> _EXERCISE DATA_:
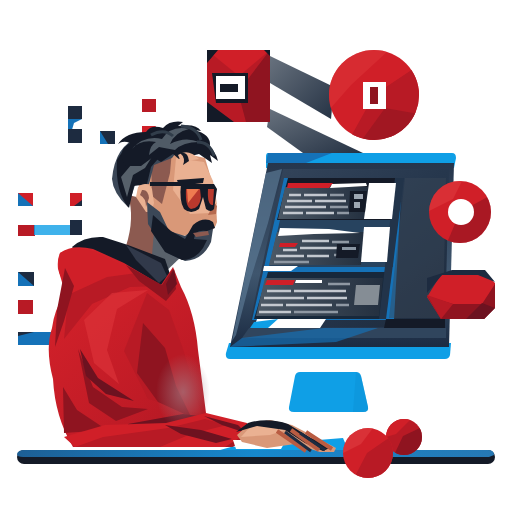
<!DOCTYPE html>
<html lang="en">
<head>
<meta charset="utf-8">
<title>Programmer at a desk</title>
<style>
:root{--red:#d01f28;--red-mid:#b81a25;--red-dark:#8f1420;--red-deep:#6d1220;--navy:#1d2b40;--ink:#141a27;--slate:#3b4757;--blue:#0f9fe6;--blue-mid:#1572b8;--skin:#d99878;--skin-light:#eab192;--skin-shade:#8c5a50}
html,body{margin:0;background:#fff;overflow:hidden}
svg{display:block;width:512px;height:512px}
.red{fill:var(--red)}.red-mid{fill:var(--red-mid)}.red-dark{fill:var(--red-dark)}.red-deep{fill:var(--red-deep)}
.navy{fill:var(--navy)}.ink{fill:var(--ink)}.slate{fill:var(--slate)}.blue{fill:var(--blue)}.blue-mid{fill:var(--blue-mid)}
.skin{fill:var(--skin)}.skin-light{fill:var(--skin-light)}.skin-shade{fill:var(--skin-shade)}.white{fill:#fff}
.code{fill:none;stroke:#c3c8cf;stroke-width:2.5}
.code-dim{fill:none;stroke:#8f98a3;stroke-width:2.5}
</style>
</head>
<body>
<svg viewBox="0 0 512 512" role="img" aria-label="Bearded programmer in a red hoodie typing at a large monitor">
<defs>
<linearGradient id="screen-fill" x1="0" y1="0" x2="1" y2="1"><stop offset="0" stop-color="#35465c"/><stop offset=".5" stop-color="#26374d"/><stop offset="1" stop-color="#1e2b3d"/></linearGradient>
<linearGradient id="bezel-fill" x1="0" y1="0" x2="0" y2="1"><stop offset="0" stop-color="#26364c"/><stop offset=".6" stop-color="#3f566e"/><stop offset="1" stop-color="#1b2b42"/></linearGradient>
<linearGradient id="panel-fill" x1="0" y1="0" x2="1" y2="0"><stop offset="0" stop-color="#4c5966"/><stop offset="1" stop-color="#232f3f"/></linearGradient>
<linearGradient id="ray-fill" x1="0" y1="0" x2="1" y2="1"><stop offset="0" stop-color="#68727e"/><stop offset="1" stop-color="#253244"/></linearGradient>
<linearGradient id="hoodie-fill" x1="0" y1="0" x2="1" y2="1"><stop offset="0" stop-color="#d8232b"/><stop offset=".6" stop-color="#c01b26"/><stop offset="1" stop-color="#a51722"/></linearGradient>
<linearGradient id="desk-fill" x1="0" y1="0" x2="1" y2="0"><stop offset="0" stop-color="#1d5f95"/><stop offset=".5" stop-color="#1687cd"/><stop offset="1" stop-color="#2678b4"/></linearGradient>
<radialGradient id="elbow-glow"><stop offset="0" stop-color="#a4737c" stop-opacity=".75"/><stop offset="1" stop-color="#a4737c" stop-opacity="0"/></radialGradient>
<clipPath id="large-disc"><circle cx="374" cy="95" r="45"/></clipPath>
<clipPath id="badge-disc"><circle cx="460" cy="212" r="31"/></clipPath>
<clipPath id="front-ball"><circle cx="368" cy="453" r="25"/></clipPath>
<clipPath id="back-ball"><circle cx="404" cy="437" r="18"/></clipPath>
</defs>

<g id="pixel-squares">
<rect class="navy" x="68" y="106" width="14" height="13"/>
<path class="blue-mid" d="M68 119h14l-8 4-6 20z"/><path class="navy" d="M68 129h14v14H68z"/>
<rect class="red-mid" x="142" y="99" width="14" height="13"/>
<rect class="navy" x="100" y="131" width="15" height="13"/><path class="blue-mid" d="M100 131v13l8 0z"/>
<path class="red" d="M142 126h14l-4 8h-10z"/>
<path class="red" d="M18 193h15v13H18z"/><path class="blue-mid" d="M18 193l15 13H18z"/>
<path class="red" d="M70 193h12v13H70z"/><path class="navy" d="M74 206h8v-6z"/>
<path class="red-mid" d="M18 225h17v11H18z"/><path class="blue" d="M34 225h38v10H34z" opacity=".8"/><path class="navy" d="M70 220h12v15H70z"/>
<path class="navy" d="M18 272h16v14H18z"/><path class="blue-mid" d="M18 272l16 14H18z"/>
<rect class="red-mid" x="18" y="300" width="15" height="14"/>
<path class="blue-mid" d="M18 332h38v13H18z"/><path class="navy" d="M18 332h16l-16 4z"/>
</g>

<g id="rays">
<path fill="url(#ray-fill)" d="M270 56l64 31-3 32-61-36z"/>
<path fill="url(#ray-fill)" d="M270 109l93 44h-60l-36-26z"/>
</g>

<g id="square-tile">
<rect class="red-mid" x="207" y="50" width="63" height="72"/>
<path class="red" d="M207 50h63l-31 26z"/><path class="red-dark" d="M270 50v72h-24l-8-30z"/>
<path class="ink" d="M207 50h11l-11 13zM207 102l27 20h-27zM264 50h6v6z"/>
<path class="ink" d="M212 73h36v30h-32z"/><path class="white" d="M216 76h29v23h-29z"/><path class="ink" d="M220 84h18v8h-18z"/>
</g>

<g id="disc-tile" clip-path="url(#large-disc)">
<rect class="red" x="329" y="50" width="90" height="90"/>
<path class="red-mid" d="M374 95l45-30v75h-70z"/><path class="red-dark" d="M385 108l34 6v30h-60z" opacity=".55"/><path fill="#dd3438" d="M329 50h60l-38 35-22 25z" opacity=".6"/>
<path class="white" d="M363 82h23v27h-23z"/><path class="red-dark" d="M370 87h8v17h-8z"/>
</g>

<g id="monitor">
<path class="blue" d="M268 153h184q4 0 4 5l-2 10H266v-11q0-4 2-4z"/>
<path class="blue-mid" d="M268 153h64l-26 10h-40z"/>
<path class="blue" d="M229 343h222l-1 12q-1 4-5 4H230q-5 0-4-6z"/>
<path fill="url(#bezel-fill)" d="M268 163h186l-5 184H230z"/>
<path fill="#5a7893" d="M282 169l-14 54-18 58-14 54-4 6 34-168z" opacity=".7"/>
<path fill="url(#screen-fill)" d="M283 169h166l-4 158H249z"/>
<path class="blue-mid" d="M284 178h118l-8 142H252l11-48z"/>
<path class="ink" d="M288 178h111l-4 42H277z"/>
<path fill="#27435f" d="M280 220h115l-2 47H269z"/>
<path fill="#17283b" d="M268 272h119l-5 47H254z"/>
<path class="slate" d="M405 178h41l-3 140h-54z" opacity=".45"/>
<path fill="#22344a" d="M395 178l9 0-18 141-7 0z"/>

<g id="code-panel-top">
<path fill="url(#panel-fill)" d="M285 187h83l-3 32h-87z"/>
<path class="red" d="M288 183h45l-4 5h-42z"/><path class="white" d="M332 184l34-1 1 3-37 2z"/>
<path class="white" d="M369 183h27l-4 36h-28z"/>
<path class="code" d="M289 195h12M304 195h23M287 201h25M315 201h31M285 207h41M283 213h20M306 213h28"/>
<path class="code-dim" d="M330 195h14M330 207h18M337 213h12"/>
<path class="ink" d="M350 191h17l-2 21h-16z"/><path fill="#9da7b2" d="M354 194h9v5h-9zM354 202h6v6h-6z"/>
</g>
<g id="code-panel-middle">
<path fill="url(#panel-fill)" d="M277 232h88l-4 33h-92z"/>
<path class="white" d="M280 228l49 1 31 4-46 1-36 2z"/><path class="white" d="M364 227h26l-3 35h-26z"/>
<path class="red" d="M280 243h18l-3 4h-16z"/>
<path class="code" d="M302 241h27M283 250h14M300 248h39M276 256h28M307 256h22"/>
<path class="code-dim" d="M332 242h17M334 255h19M274 262h35"/>
<path class="ink" d="M337 244h23l-2 14h-22z"/><path fill="#8995a2" d="M342 247h14v3h-14z"/>
<path class="white" d="M264 266h34l-7 5h-28z"/>
</g>
<g id="code-panel-bottom">
<path fill="url(#panel-fill)" d="M265 278h118l-4 38H256z"/>
<path class="red" d="M267 280h28l-2 5h-28z"/><path class="white" d="M296 280h26v3h-27z"/>
<path class="code" d="M267 291h24M294 291h52M264 298h40M307 298h40M261 305h22M286 305h46M259 312h32"/>
<path class="code-dim" d="M328 284h22M336 305h13M294 312h44"/>
<path fill="#858d95" d="M356 285h24l-2 20h-24z"/>
<path class="white" d="M257 319h69l-6 9h-66z"/><path class="blue" d="M254 322l24-3-10 9h-18z"/>
</g>
<path fill="#30455d" d="M249 328h197v10H242z"/><path class="blue-mid" d="M242 338l82-10h54l-42 14-106 5z" opacity=".65"/>
<path class="ink" d="M386 319h59v9h-61z"/>
<path class="blue" d="M300 372h56q4 0 5 4l7 31q1 5-5 5h-69q-6 0-5-5l6-31q1-4 5-4z"/>
<path fill="#0b91d6" d="M356 372l5 4 7 31q1 5-5 5h-10z" opacity=".5"/>
</g>

<g id="round-badge">
<g clip-path="url(#badge-disc)"><rect class="red" x="429" y="181" width="62" height="62"/><path class="red-dark" d="M460 212l31-17v50h-45z" opacity=".6"/><path fill="#df3b3e" d="M429 181h33l-9 18-24 12z" opacity=".6"/></g>
<circle class="white" cx="461" cy="212" r="13"/>
</g>
<g id="hexagon-gem">
<path class="red" d="M440 276l14-6h28l13 13v24l-11 12h-43l-14-22z"/>
<path class="navy" d="M427 278l25-8h33l10 12-17-7h-36l-15 18z"/>
<path class="red-dark" d="M495 284v24l-11 11h-43l-14-23 26 8h29z"/>
<path class="red-mid" d="M427 295l26 9-12 15z"/><path class="red-deep" d="M482 303l13 5-11 11h-18z"/>
</g>

<g id="programmer">
<g id="head">
<path fill="#59616b" d="M146 194l14 12 24 48-25 24-31-28z"/>
<path class="skin-shade" d="M128 195l22 5 4 31-2 24-26-9q9-28 2-51z"/>
<path class="skin" d="M135 175l16-14 22-10 32 7 8 27 3 19 1 18q-2 9-13 13l-29 1-18-14-14-24z"/>
<path class="skin-light" d="M176 158l28 4 9 19 4 23-7 9-20 1-17-24z"/>
<path class="skin-shade" d="M151 160l21-10-2 23-8 31-10-8z"/>
<path class="slate" d="M112 179q3-34 28-42l45 4-13 17-18 7-5 19-14 1-7 22q-15-14-16-28z"/>
<path class="ink" d="M117 160q11-20 34-21l13 13-13 15-4 17-13 2-5 22q-14-16-12-48z"/>
<path fill="#56606a" d="M121 177l16-19 18-6-10 16-12 7-6 22z"/>
<path class="skin-light" d="M138 187q9-7 14 2l2 14q-2 10-8 9l-10-15z"/>
<path class="skin-shade" d="M142 190q6-1 7 8l-3 9q0-9-6-12z"/>
<path class="ink" d="M126 166q-11-14 4-23-7-3-12 1 8-12 28-12 5-8 17-4 7-8 20-6l-5 4q18-3 23 5l-7-1q17 4 16 16l-5-4q11 9 13 19l-8-6 2 8-13-9-20 5-6-5-12 8-8-5-12 9z"/>
<path fill="#505b66" d="M132 149q12-14 30-10 9-14 27-10-14 3-19 15 15-8 29-2-16 0-24 8l-16-3-10 8q1-10 7-13-16-3-24 7z"/>
<path d="M151 135q13-7 22 1M181 126q16 1 20 14M197 142q13 0 17 14" fill="none" stroke="#313d4a" stroke-width="3"/>
<path class="skin-light" d="M178 155q10-7 21 4l-18 3z"/><path class="ink" d="M180 153q8-2 9 8l-6 4q3-7-3-12z"/>
<path class="slate" d="M147 202l13 10 9 19 16 5 17-13 11 6-2 13q-8 18-26 19l-18-8-19-29z"/>
<path class="ink" d="M153 215l18 16 14 8 8-14q11-9 20-3l2 6-8 3q-13-2-13 8l13 1-4 8q-8 12-21 12l-17-8-14-21z"/>
<path class="skin-shade" d="M193 233l15-2 1 4-13 2z"/>
<path fill="#b66a4f" d="M208 194l9 12-1 8-8 1 4-8z"/>
<path class="ink" d="M177 180l27-2-1 5-24 3z"/>
<path d="M150 184h33" fill="none" stroke="#141a27" stroke-width="4"/>
<path class="ink" d="M181 184h33l3 5-3 20q-3 4-8 0l-3-12-4 12q-8 6-15 0-5-8-3-25z"/>
<path fill="#b9392d" d="M186 189h14l1 9q-2 11-10 11-6-2-5-20z"/><path fill="#ef7b50" d="M187 189h12l-11 14z"/><path fill="#b9392d" d="M208 189h6l-1 16q-6 1-5-16z"/>
</g>

<g id="hoodie">
<path class="ink" d="M72 247q12-11 31-10l25 8 37 14 6 18-12 10-34-21-44-8z"/>
<path fill="#31394a" d="M126 245l35 18 6 13-8 7-23-23z"/>
<path fill="url(#hoodie-fill)" d="M60 253q12-9 33-4l31 14 37 22 12-18 8 20q14 26 17 63l9 71 40 6 2 10-16 10H73q-18-30-20-68-8-30-1-51 2-17 13-36l-7-23q-1-10 2-16z"/>
<path class="red" d="M60 253q15-8 34-2l43 22-30 4-38 18-10-23z"/>
<path class="red-mid" d="M70 294l37-17 30-4 24 13-31 1-38 17-28 35 3-30z"/>
<path class="red-dark" d="M126 265l36 20 11-16 3 20-10 12-27-20zM65 268l9 18-10 35-9 26 2-37z"/>
<path class="red-mid" d="M147 293l22 17 14 39 19 66-54-16-24-48z"/>
<path class="red-dark" d="M143 323l22 25 11 38 15 31-33-15-21-29zM78 349l15 38 29 20 26 2-32 12-27-18zM63 387l14 23 30 20-43 3z"/>
<path fill="#dd343a" d="M84 320l28-27 36-3-31 19-10 41 12 34-25-21z" opacity=".65"/>
<path class="red-deep" d="M80 349l18 29 36 23-28-7-20-18zM166 284l8-15 3 15-9 11zM128 424l55-10 24 3-31 8-47 8z"/>
<ellipse cx="183" cy="392" rx="27" ry="38" fill="url(#elbow-glow)"/>
<path class="red" d="M64 437l41-12 61-2 40-10 41 10 3 8-25 16H75z"/>
<path class="red-mid" d="M103 437l65-9 37-9 22 6-36 9-31 13H75z"/>
<path class="red-deep" d="M165 425l36 5 31 9-16 4-35-9zM204 416l34 9 8 8-24-8z"/>
</g>
</g>

<g id="desk">
<rect class="ink" x="17" y="450" width="478" height="14" rx="7"/>
<path fill="url(#desk-fill)" d="M24 450h464q6 0 6 5l-5 2H23q-6 0-6-3 1-4 7-4z"/>
<path class="blue" d="M231 447l112-9 5 12H220z"/><path class="white" d="M233 440h53l-5 9h-45z"/>
</g>
<g id="hand">
<path class="skin" d="M237 435l12-11 21-4 22 5 29 15 15 8-2 4h-14l-25-8-28 4-25-6z"/>
<path class="skin-light" d="M250 427l22-3 16 5-18 6-29 2z"/>
<path class="ink" d="M248 423q20-6 40 1l23 14 21 9-9 4-18-8-20-13-28-4-21 6z"/>
<path d="M277 431l29 20M291 430l28 20M306 432l26 17" fill="none" stroke="#b95c42" stroke-width="4"/>
<path d="M285 432l26 19M300 433l25 17" fill="none" stroke="#1d2b40" stroke-width="3"/>
</g>
<g id="desk-balls">
<g clip-path="url(#back-ball)"><rect class="red-mid" x="386" y="419" width="36" height="36"/><path class="red-dark" d="M403 436l19-9v28h-28z"/><path class="red" d="M386 419h25l-15 15-10 3z"/></g>
<g clip-path="url(#front-ball)"><rect class="red" x="343" y="428" width="50" height="50"/><path class="red-mid" d="M367 453l26-18v43h-39z"/><path fill="#dd3a3e" d="M343 428h30l-12 16-18 9z" opacity=".7"/></g>
</g>
</svg>
</body>
</html>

> _WHAT YOU SHOULD DO_:
Within the entries above, count each line holding the string "slate". Give only the result.

> _RESPONSE TO THE TASK_:
5